About this task: Each record below needs to be set down again exactly.

++++++++

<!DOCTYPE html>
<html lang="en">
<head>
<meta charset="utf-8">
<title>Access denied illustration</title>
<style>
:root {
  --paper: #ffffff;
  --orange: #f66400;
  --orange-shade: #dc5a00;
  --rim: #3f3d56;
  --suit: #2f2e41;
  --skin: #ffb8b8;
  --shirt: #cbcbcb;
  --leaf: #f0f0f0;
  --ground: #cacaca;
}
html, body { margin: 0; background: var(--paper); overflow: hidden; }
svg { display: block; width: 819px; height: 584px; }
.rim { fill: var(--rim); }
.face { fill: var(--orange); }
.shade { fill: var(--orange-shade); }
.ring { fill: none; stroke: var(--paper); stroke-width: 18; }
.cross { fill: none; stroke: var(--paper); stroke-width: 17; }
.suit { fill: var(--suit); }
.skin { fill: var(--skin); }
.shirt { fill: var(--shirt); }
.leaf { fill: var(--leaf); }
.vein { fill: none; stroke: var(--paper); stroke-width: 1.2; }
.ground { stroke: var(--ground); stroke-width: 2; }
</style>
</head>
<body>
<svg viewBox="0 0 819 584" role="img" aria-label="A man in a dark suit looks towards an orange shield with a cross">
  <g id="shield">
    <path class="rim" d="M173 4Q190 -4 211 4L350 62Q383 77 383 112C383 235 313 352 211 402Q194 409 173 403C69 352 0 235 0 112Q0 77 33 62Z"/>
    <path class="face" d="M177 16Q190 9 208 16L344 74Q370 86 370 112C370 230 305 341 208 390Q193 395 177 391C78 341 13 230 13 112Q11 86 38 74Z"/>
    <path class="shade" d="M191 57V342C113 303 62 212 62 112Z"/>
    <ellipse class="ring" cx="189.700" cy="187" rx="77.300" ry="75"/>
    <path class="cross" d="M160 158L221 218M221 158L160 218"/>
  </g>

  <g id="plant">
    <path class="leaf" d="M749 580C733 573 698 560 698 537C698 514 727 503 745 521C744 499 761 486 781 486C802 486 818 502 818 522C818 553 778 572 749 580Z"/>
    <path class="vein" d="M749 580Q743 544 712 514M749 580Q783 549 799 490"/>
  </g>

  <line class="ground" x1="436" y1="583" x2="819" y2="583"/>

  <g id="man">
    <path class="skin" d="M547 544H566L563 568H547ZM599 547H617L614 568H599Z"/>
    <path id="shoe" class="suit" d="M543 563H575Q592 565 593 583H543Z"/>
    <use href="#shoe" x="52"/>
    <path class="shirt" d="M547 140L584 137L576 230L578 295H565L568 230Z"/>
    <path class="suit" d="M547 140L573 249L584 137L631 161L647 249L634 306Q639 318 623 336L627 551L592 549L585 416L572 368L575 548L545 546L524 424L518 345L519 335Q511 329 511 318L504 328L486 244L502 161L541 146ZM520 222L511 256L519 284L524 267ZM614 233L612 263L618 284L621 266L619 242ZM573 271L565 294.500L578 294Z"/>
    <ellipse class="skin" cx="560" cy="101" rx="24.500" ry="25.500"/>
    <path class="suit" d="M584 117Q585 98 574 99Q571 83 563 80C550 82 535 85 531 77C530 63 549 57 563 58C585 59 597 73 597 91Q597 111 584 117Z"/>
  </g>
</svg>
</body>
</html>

++++++++

Response area:
<!DOCTYPE html>
<html lang="en">
<head>
<meta charset="utf-8">
<title>Access denied illustration</title>
<style>
:root {
  --paper: #ffffff;
  --orange: #f66400;
  --orange-shade: #dc5a00;
  --rim: #3f3d56;
  --suit: #2f2e41;
  --skin: #ffb8b8;
  --shirt: #cbcbcb;
  --leaf: #f0f0f0;
  --ground: #cacaca;
}
html, body { margin: 0; background: var(--paper); overflow: hidden; }
svg { display: block; width: 819px; height: 584px; }
.rim { fill: var(--rim); }
.face { fill: var(--orange); }
.shade { fill: var(--orange-shade); }
.ring { fill: none; stroke: var(--paper); stroke-width: 18; }
.cross { fill: none; stroke: var(--paper); stroke-width: 17; }
.suit { fill: var(--suit); }
.skin { fill: var(--skin); }
.shirt { fill: var(--shirt); }
.leaf { fill: var(--leaf); }
.vein { fill: none; stroke: var(--paper); stroke-width: 1.2; }
.ground { stroke: var(--ground); stroke-width: 2; }
</style>
</head>
<body>
<svg viewBox="0 0 819 584" role="img" aria-label="A man in a dark suit looks towards an orange shield with a cross">
  <g id="shield">
    <path class="rim" d="M173 4Q190 -4 211 4L350 62Q383 77 383 112C383 235 313 352 211 402Q194 409 173 403C69 352 0 235 0 112Q0 77 33 62Z"/>
    <path class="face" d="M177 16Q190 9 208 16L344 74Q370 86 370 112C370 230 305 341 208 390Q193 395 177 391C78 341 13 230 13 112Q11 86 38 74Z"/>
    <path class="shade" d="M191 57V342C113 303 62 212 62 112Z"/>
    <ellipse class="ring" cx="189.700" cy="187" rx="77.300" ry="75"/>
    <path class="cross" d="M160 158L221 218M221 158L160 218"/>
  </g>

  <g id="plant">
    <path class="leaf" d="M749 580C733 573 698 560 698 537C698 514 727 503 745 521C744 499 761 486 781 486C802 486 818 502 818 522C818 553 778 572 749 580Z"/>
    <path class="vein" d="M749 580Q743 544 712 514M749 580Q783 549 799 490"/>
  </g>

  <line class="ground" x1="436" y1="583" x2="819" y2="583"/>

  <g id="man">
    <path class="skin" d="M547 544H566L563 568H547ZM599 547H617L614 568H599Z"/>
    <path id="shoe" class="suit" d="M543 563H575Q592 565 593 583H543Z"/>
    <use href="#shoe" x="52"/>
    <path class="shirt" d="M547 140L584 137L576 230L578 295H565L568 230Z"/>
    <path class="suit" d="M547 140L573 249L584 137L631 161L647 249L634 306Q639 318 623 336L627 551L592 549L585 416L572 368L575 548L545 546L524 424L518 345L519 335Q511 329 511 318L504 328L486 244L502 161L541 146ZM520 222L511 256L519 284L524 267ZM614 233L612 263L618 284L621 266L619 242ZM573 271L565 294.500L578 294Z"/>
    <ellipse class="skin" cx="560" cy="101" rx="24.500" ry="25.500"/>
    <path class="suit" d="M584 117Q585 98 574 99Q571 83 563 80C550 82 535 85 531 77C530 63 549 57 563 58C585 59 597 73 597 91Q597 111 584 117Z"/>
  </g>
</svg>
</body>
</html>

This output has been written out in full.